The book doesn't completely turn it's back on the comics. Superman has all the powers he does in the comics, even some that he didn't get until much later. Lex Luthor is a politician/gangster in this version, but there is a nod to his mad genius roots. He plans to build a robot army with his scientist henchman. Superman gets to take a break from knocking out hoods and breaking his friend out of jail (I told you this book was gritty) to fight one of Lex's killer robots. Actually, the most interesting parts of the book are focused on Luthor's subordinates. They are the ones who keep the book moving along while Clark is busy moping his way across the country.

If you're not a fan of the Superman from the comics, or the movies from the 70's and 80's, you might enjoy this. Although if you're not a comics fan, you probably wouldn't want to read it in the first place. If you are a Superman fan, you might still enjoy it. I did, even though I found myself often frustrated with how characters were depicted, or certain developments that didn't make sense to me. Overall, I just hope that someday we get a version of Superman where the people who make it are not embarrassed to be making Superman.

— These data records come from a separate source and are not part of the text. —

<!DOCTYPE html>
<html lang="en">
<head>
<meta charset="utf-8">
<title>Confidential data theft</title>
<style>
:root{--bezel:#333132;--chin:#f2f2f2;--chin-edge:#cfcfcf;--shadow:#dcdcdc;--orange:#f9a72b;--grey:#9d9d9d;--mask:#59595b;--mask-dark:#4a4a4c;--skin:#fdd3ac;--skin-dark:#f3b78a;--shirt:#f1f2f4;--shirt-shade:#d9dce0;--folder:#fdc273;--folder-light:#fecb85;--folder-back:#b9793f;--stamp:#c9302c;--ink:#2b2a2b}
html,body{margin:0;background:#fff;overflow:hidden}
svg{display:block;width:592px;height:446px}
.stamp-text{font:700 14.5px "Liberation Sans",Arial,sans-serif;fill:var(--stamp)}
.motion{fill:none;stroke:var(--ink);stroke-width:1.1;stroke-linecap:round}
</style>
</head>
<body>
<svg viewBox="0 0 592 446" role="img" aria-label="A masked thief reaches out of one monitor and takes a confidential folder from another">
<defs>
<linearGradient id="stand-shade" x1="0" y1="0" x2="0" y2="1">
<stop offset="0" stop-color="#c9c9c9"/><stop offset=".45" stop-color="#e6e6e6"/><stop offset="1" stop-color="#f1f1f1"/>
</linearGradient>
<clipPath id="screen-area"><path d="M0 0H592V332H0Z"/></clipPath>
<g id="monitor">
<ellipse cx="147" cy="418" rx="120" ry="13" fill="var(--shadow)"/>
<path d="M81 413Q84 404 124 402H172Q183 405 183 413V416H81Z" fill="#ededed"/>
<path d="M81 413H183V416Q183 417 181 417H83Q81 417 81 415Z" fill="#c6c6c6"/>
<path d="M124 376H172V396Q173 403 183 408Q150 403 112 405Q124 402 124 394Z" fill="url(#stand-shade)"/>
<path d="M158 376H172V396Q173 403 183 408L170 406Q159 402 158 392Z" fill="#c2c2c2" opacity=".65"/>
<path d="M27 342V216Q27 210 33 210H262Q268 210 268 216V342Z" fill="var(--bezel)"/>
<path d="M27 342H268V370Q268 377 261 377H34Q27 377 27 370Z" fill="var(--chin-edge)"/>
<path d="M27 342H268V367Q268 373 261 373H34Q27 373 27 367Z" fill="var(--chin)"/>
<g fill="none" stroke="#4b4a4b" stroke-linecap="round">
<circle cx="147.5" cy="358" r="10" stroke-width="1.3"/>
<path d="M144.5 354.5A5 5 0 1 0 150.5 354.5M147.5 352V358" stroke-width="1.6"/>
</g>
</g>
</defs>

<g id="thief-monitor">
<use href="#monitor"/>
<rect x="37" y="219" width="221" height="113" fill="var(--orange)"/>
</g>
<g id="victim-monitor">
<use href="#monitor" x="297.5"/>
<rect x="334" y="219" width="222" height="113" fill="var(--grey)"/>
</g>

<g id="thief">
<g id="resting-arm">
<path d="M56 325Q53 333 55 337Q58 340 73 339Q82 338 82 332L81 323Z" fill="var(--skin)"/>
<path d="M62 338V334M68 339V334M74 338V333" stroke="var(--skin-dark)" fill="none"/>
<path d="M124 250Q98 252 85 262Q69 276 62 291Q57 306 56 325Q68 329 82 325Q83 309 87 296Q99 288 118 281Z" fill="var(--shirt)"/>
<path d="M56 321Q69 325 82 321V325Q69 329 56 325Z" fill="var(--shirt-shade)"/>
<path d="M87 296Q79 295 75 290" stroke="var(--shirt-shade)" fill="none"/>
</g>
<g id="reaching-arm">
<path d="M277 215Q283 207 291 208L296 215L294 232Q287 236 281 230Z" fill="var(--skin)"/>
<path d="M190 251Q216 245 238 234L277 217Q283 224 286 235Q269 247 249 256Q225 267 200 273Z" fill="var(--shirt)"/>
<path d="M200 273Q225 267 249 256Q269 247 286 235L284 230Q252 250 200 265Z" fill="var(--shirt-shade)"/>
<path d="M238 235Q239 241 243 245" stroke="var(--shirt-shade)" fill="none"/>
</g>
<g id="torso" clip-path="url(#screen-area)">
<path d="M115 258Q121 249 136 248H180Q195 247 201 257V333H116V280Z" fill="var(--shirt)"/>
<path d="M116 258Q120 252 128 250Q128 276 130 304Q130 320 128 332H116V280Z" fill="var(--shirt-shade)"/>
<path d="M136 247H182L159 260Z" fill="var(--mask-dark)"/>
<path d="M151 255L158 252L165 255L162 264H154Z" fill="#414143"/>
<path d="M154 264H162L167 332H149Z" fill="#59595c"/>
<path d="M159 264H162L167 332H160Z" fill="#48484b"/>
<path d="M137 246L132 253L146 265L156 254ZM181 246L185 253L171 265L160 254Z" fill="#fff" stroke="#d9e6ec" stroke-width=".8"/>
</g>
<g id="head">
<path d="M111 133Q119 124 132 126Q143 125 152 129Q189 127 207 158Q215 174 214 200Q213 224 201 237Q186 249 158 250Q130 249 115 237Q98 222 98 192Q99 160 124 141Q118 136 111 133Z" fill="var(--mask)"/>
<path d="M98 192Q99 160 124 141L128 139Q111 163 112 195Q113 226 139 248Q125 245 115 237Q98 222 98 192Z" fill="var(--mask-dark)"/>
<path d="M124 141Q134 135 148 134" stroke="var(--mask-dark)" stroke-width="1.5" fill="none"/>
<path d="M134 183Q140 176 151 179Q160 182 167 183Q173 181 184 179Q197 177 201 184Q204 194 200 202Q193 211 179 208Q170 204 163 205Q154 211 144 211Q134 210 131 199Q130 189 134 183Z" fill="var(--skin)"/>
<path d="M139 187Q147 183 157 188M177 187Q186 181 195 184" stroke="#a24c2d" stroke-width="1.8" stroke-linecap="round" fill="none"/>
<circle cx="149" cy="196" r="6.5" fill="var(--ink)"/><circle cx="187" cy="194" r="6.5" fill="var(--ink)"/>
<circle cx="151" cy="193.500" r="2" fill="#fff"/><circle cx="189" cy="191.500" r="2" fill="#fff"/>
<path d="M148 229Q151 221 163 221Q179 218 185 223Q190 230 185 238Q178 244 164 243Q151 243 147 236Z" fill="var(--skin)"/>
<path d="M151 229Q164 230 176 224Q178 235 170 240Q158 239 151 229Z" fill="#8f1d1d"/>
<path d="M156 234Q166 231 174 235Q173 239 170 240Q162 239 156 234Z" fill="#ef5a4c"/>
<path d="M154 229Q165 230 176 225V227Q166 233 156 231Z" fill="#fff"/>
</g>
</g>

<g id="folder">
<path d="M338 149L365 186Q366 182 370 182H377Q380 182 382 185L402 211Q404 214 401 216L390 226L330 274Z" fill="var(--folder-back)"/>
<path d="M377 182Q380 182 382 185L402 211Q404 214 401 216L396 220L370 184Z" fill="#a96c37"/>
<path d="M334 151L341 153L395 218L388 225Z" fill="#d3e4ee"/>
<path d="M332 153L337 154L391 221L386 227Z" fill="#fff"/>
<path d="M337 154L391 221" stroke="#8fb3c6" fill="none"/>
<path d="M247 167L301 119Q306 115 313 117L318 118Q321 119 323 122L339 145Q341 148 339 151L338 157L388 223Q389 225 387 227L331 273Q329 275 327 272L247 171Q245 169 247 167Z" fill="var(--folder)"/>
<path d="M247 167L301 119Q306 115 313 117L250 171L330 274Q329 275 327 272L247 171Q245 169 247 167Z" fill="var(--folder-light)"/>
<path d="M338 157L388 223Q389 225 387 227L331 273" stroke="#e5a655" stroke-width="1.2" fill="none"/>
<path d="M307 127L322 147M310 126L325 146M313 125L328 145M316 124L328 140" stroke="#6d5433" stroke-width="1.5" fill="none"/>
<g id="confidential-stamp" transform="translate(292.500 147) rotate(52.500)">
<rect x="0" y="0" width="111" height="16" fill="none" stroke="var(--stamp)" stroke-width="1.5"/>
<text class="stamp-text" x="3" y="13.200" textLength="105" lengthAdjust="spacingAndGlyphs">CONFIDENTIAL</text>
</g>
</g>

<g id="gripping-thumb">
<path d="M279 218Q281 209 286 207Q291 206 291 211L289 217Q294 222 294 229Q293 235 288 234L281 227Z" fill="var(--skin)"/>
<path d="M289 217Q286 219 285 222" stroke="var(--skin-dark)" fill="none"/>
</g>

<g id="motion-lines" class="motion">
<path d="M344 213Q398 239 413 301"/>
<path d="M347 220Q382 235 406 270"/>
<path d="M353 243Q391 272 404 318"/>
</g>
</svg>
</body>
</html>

© 2018 Gracchus Gruad


Gracchus Gruad (author) on June 12, 2020:

I barely touched on the details of the story, so I'm not sure what you mean by spoilers. I'm also confused about my supposed bias. If I have a bias it's that I love the character of Superman. This book just wasn't to my taste. Apparently it was to yours, and that's great. As far as there being dozens of iterations of Superman, most of them have stuck to the same basic story lines and character traits. Of those that don't, I have enjoyed a few but most I didn't. I admit, I like the Superman I grew up reading in the comics and watching on television. Again, that's my taste. I don't feel like Superman needs to be gritty. I like the Superman that's about truth and justice and hope. If you don't agree, that's cool. We just look for different things in a Superman story.

Nick on May 26, 2020:

There is a lot of bias in your review. especially for a character with dozens of iterations. This review is simply not helpful and actually goes into spoiler territory

Tim Truzy from U.S.A. on March 15, 2018:

I will probably not read this novel. It seems a though DC is trying to hard to imitate Marvel Comics in depicting dark and dreary. One example of this is the fact that DC is using N.Y. for the back drop of a story. Stan Lee said he purposefully chose N.Y. City as a setting to write most of his famous Marvel Comics.

It's as if they want to take the "super" out of Superman.

I was O.K. with Batman being portrayed a dark and just a bit on the verge of crazy; it fits his origin - lost parents, raised by a butler, etc. That was great.

But Superman is not an X-man, Avenger, or even Spiderman type character.

Perhaps, if DC is creating an alternative universe where Superman is a sap, sucker, lost his down home values, morally confused - all right. But at some point, DC should realize, we still need champions of truth, justice, and the American way. (from the original Superman series.)

The original Superman fought Nazis and helped to bring down the KKK in Atlanta through radio broadcasts.

At a time when we are struggling to establish who we are as a nation, that Superman would still be valuable.